--- START ---

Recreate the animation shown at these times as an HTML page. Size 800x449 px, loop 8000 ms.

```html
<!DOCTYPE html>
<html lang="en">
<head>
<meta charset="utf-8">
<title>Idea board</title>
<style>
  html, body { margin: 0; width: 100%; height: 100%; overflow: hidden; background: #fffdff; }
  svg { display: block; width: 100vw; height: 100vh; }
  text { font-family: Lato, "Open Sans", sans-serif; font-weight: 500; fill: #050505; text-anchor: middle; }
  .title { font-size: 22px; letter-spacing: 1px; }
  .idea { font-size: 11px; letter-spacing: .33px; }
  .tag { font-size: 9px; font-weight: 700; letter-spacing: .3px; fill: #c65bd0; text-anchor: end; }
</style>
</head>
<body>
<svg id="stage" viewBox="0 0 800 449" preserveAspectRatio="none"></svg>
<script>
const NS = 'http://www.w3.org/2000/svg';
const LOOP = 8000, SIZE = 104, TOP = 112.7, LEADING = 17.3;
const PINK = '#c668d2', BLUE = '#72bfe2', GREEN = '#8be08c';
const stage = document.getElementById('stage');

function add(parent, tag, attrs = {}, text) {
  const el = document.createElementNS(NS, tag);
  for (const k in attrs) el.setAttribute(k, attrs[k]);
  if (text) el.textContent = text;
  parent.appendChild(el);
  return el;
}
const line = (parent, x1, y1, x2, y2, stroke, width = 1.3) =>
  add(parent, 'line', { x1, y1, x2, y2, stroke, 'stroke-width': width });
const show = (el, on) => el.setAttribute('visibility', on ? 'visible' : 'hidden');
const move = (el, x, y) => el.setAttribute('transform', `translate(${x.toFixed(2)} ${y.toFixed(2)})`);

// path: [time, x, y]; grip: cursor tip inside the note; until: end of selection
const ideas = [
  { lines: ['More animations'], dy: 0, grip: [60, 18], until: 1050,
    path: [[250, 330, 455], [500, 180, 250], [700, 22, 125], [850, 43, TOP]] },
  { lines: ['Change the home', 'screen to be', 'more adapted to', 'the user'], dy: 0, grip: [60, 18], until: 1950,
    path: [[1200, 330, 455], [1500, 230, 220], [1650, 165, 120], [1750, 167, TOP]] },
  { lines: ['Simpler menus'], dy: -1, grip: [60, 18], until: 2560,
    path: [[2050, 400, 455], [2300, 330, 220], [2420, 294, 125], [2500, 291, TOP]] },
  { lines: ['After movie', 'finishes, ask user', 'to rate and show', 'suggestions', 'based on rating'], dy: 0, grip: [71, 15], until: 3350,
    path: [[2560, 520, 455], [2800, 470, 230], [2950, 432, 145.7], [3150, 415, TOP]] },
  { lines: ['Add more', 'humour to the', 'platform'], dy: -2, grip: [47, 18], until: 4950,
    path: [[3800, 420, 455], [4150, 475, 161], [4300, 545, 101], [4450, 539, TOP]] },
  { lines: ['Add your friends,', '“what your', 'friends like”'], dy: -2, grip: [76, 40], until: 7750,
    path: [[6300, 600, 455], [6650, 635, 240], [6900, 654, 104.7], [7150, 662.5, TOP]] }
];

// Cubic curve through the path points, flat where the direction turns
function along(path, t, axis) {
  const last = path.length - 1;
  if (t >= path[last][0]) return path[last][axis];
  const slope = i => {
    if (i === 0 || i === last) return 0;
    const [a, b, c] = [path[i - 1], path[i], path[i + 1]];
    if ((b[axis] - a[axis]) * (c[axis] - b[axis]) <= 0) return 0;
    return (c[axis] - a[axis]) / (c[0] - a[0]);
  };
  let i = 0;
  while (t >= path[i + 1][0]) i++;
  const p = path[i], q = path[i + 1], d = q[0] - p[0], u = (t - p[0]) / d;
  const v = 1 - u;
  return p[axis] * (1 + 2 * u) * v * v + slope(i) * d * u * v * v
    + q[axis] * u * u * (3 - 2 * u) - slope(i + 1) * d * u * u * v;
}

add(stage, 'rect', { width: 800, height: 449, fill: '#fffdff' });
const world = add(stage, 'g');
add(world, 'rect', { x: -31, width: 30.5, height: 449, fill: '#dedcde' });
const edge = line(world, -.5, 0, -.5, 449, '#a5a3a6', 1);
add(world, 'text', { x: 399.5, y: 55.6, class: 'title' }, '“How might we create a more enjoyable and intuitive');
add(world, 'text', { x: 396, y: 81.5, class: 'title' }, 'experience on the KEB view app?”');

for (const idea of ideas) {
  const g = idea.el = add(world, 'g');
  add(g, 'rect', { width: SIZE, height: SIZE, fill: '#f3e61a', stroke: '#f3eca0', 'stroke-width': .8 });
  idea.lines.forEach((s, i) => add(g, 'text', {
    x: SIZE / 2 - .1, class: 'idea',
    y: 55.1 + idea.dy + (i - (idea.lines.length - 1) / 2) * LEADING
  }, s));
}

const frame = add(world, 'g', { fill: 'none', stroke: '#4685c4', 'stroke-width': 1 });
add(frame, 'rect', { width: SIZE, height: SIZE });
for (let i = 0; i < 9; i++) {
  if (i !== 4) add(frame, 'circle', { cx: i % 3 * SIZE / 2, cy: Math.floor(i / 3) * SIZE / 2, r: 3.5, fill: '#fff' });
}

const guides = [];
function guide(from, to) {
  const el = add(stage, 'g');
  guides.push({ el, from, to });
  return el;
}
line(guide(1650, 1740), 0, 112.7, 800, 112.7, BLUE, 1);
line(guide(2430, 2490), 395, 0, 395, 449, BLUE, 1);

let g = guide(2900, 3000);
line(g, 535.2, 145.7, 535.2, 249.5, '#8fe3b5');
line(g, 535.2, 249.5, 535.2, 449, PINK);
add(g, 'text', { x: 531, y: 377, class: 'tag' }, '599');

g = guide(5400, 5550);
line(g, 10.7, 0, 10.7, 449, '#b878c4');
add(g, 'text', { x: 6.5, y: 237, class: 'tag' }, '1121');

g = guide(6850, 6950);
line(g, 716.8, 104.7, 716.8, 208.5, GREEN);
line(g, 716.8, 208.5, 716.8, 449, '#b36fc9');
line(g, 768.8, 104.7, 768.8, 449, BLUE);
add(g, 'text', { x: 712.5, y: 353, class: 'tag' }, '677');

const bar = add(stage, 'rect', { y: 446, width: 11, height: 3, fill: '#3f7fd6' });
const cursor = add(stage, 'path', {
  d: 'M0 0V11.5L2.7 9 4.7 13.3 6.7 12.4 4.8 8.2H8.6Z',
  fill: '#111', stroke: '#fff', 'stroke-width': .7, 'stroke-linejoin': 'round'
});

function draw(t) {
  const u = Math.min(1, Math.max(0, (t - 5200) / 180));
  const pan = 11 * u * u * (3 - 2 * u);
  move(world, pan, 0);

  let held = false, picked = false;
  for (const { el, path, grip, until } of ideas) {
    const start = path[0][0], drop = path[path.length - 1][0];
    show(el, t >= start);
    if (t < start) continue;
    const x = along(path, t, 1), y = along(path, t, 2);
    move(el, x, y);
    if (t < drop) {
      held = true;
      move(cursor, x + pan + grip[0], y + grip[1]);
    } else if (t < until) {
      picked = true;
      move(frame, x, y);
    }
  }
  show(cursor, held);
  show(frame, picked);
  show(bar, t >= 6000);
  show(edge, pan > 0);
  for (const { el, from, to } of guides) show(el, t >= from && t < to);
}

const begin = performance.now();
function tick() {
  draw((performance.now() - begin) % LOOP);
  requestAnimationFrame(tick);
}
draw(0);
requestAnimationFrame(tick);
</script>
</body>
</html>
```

--- END ---

The whole listing above needs to be reproduced exactly.

Recreate the animation shown at these times as an HTML page. Size 800x449 px, loop 8000 ms.

```html
<!DOCTYPE html>
<html lang="en">
<head>
<meta charset="utf-8">
<title>Idea board</title>
<style>
  html, body { margin: 0; width: 100%; height: 100%; overflow: hidden; background: #fffdff; }
  svg { display: block; width: 100vw; height: 100vh; }
  text { font-family: Lato, "Open Sans", sans-serif; font-weight: 500; fill: #050505; text-anchor: middle; }
  .title { font-size: 22px; letter-spacing: 1px; }
  .idea { font-size: 11px; letter-spacing: .33px; }
  .tag { font-size: 9px; font-weight: 700; letter-spacing: .3px; fill: #c65bd0; text-anchor: end; }
</style>
</head>
<body>
<svg id="stage" viewBox="0 0 800 449" preserveAspectRatio="none"></svg>
<script>
const NS = 'http://www.w3.org/2000/svg';
const LOOP = 8000, SIZE = 104, TOP = 112.7, LEADING = 17.3;
const PINK = '#c668d2', BLUE = '#72bfe2', GREEN = '#8be08c';
const stage = document.getElementById('stage');

function add(parent, tag, attrs = {}, text) {
  const el = document.createElementNS(NS, tag);
  for (const k in attrs) el.setAttribute(k, attrs[k]);
  if (text) el.textContent = text;
  parent.appendChild(el);
  return el;
}
const line = (parent, x1, y1, x2, y2, stroke, width = 1.3) =>
  add(parent, 'line', { x1, y1, x2, y2, stroke, 'stroke-width': width });
const show = (el, on) => el.setAttribute('visibility', on ? 'visible' : 'hidden');
const move = (el, x, y) => el.setAttribute('transform', `translate(${x.toFixed(2)} ${y.toFixed(2)})`);

// path: [time, x, y]; grip: cursor tip inside the note; until: end of selection
const ideas = [
  { lines: ['More animations'], dy: 0, grip: [60, 18], until: 1050,
    path: [[250, 330, 455], [500, 180, 250], [700, 22, 125], [850, 43, TOP]] },
  { lines: ['Change the home', 'screen to be', 'more adapted to', 'the user'], dy: 0, grip: [60, 18], until: 1950,
    path: [[1200, 330, 455], [1500, 230, 220], [1650, 165, 120], [1750, 167, TOP]] },
  { lines: ['Simpler menus'], dy: -1, grip: [60, 18], until: 2560,
    path: [[2050, 400, 455], [2300, 330, 220], [2420, 294, 125], [2500, 291, TOP]] },
  { lines: ['After movie', 'finishes, ask user', 'to rate and show', 'suggestions', 'based on rating'], dy: 0, grip: [71, 15], until: 3350,
    path: [[2560, 520, 455], [2800, 470, 230], [2950, 432, 145.7], [3150, 415, TOP]] },
  { lines: ['Add more', 'humour to the', 'platform'], dy: -2, grip: [47, 18], until: 4950,
    path: [[3800, 420, 455], [4150, 475, 161], [4300, 545, 101], [4450, 539, TOP]] },
  { lines: ['Add your friends,', '“what your', 'friends like”'], dy: -2, grip: [76, 40], until: 7750,
    path: [[6300, 600, 455], [6650, 635, 240], [6900, 654, 104.7], [7150, 662.5, TOP]] }
];

// Cubic curve through the path points, flat where the direction turns
function along(path, t, axis) {
  const last = path.length - 1;
  if (t >= path[last][0]) return path[last][axis];
  const slope = i => {
    if (i === 0 || i === last) return 0;
    const [a, b, c] = [path[i - 1], path[i], path[i + 1]];
    if ((b[axis] - a[axis]) * (c[axis] - b[axis]) <= 0) return 0;
    return (c[axis] - a[axis]) / (c[0] - a[0]);
  };
  let i = 0;
  while (t >= path[i + 1][0]) i++;
  const p = path[i], q = path[i + 1], d = q[0] - p[0], u = (t - p[0]) / d;
  const v = 1 - u;
  return p[axis] * (1 + 2 * u) * v * v + slope(i) * d * u * v * v
    + q[axis] * u * u * (3 - 2 * u) - slope(i + 1) * d * u * u * v;
}

add(stage, 'rect', { width: 800, height: 449, fill: '#fffdff' });
const world = add(stage, 'g');
add(world, 'rect', { x: -31, width: 30.5, height: 449, fill: '#dedcde' });
const edge = line(world, -.5, 0, -.5, 449, '#a5a3a6', 1);
add(world, 'text', { x: 399.5, y: 55.6, class: 'title' }, '“How might we create a more enjoyable and intuitive');
add(world, 'text', { x: 396, y: 81.5, class: 'title' }, 'experience on the KEB view app?”');

for (const idea of ideas) {
  const g = idea.el = add(world, 'g');
  add(g, 'rect', { width: SIZE, height: SIZE, fill: '#f3e61a', stroke: '#f3eca0', 'stroke-width': .8 });
  idea.lines.forEach((s, i) => add(g, 'text', {
    x: SIZE / 2 - .1, class: 'idea',
    y: 55.1 + idea.dy + (i - (idea.lines.length - 1) / 2) * LEADING
  }, s));
}

const frame = add(world, 'g', { fill: 'none', stroke: '#4685c4', 'stroke-width': 1 });
add(frame, 'rect', { width: SIZE, height: SIZE });
for (let i = 0; i < 9; i++) {
  if (i !== 4) add(frame, 'circle', { cx: i % 3 * SIZE / 2, cy: Math.floor(i / 3) * SIZE / 2, r: 3.5, fill: '#fff' });
}

const guides = [];
function guide(from, to) {
  const el = add(stage, 'g');
  guides.push({ el, from, to });
  return el;
}
line(guide(1650, 1740), 0, 112.7, 800, 112.7, BLUE, 1);
line(guide(2430, 2490), 395, 0, 395, 449, BLUE, 1);

let g = guide(2900, 3000);
line(g, 535.2, 145.7, 535.2, 249.5, '#8fe3b5');
line(g, 535.2, 249.5, 535.2, 449, PINK);
add(g, 'text', { x: 531, y: 377, class: 'tag' }, '599');

g = guide(5400, 5550);
line(g, 10.7, 0, 10.7, 449, '#b878c4');
add(g, 'text', { x: 6.5, y: 237, class: 'tag' }, '1121');

g = guide(6850, 6950);
line(g, 716.8, 104.7, 716.8, 208.5, GREEN);
line(g, 716.8, 208.5, 716.8, 449, '#b36fc9');
line(g, 768.8, 104.7, 768.8, 449, BLUE);
add(g, 'text', { x: 712.5, y: 353, class: 'tag' }, '677');

const bar = add(stage, 'rect', { y: 446, width: 11, height: 3, fill: '#3f7fd6' });
const cursor = add(stage, 'path', {
  d: 'M0 0V11.5L2.7 9 4.7 13.3 6.7 12.4 4.8 8.2H8.6Z',
  fill: '#111', stroke: '#fff', 'stroke-width': .7, 'stroke-linejoin': 'round'
});

function draw(t) {
  const u = Math.min(1, Math.max(0, (t - 5200) / 180));
  const pan = 11 * u * u * (3 - 2 * u);
  move(world, pan, 0);

  let held = false, picked = false;
  for (const { el, path, grip, until } of ideas) {
    const start = path[0][0], drop = path[path.length - 1][0];
    show(el, t >= start);
    if (t < start) continue;
    const x = along(path, t, 1), y = along(path, t, 2);
    move(el, x, y);
    if (t < drop) {
      held = true;
      move(cursor, x + pan + grip[0], y + grip[1]);
    } else if (t < until) {
      picked = true;
      move(frame, x, y);
    }
  }
  show(cursor, held);
  show(frame, picked);
  show(bar, t >= 6000);
  show(edge, pan > 0);
  for (const { el, from, to } of guides) show(el, t >= from && t < to);
}

const begin = performance.now();
function tick() {
  draw((performance.now() - begin) % LOOP);
  requestAnimationFrame(tick);
}
draw(0);
requestAnimationFrame(tick);
</script>
</body>
</html>
```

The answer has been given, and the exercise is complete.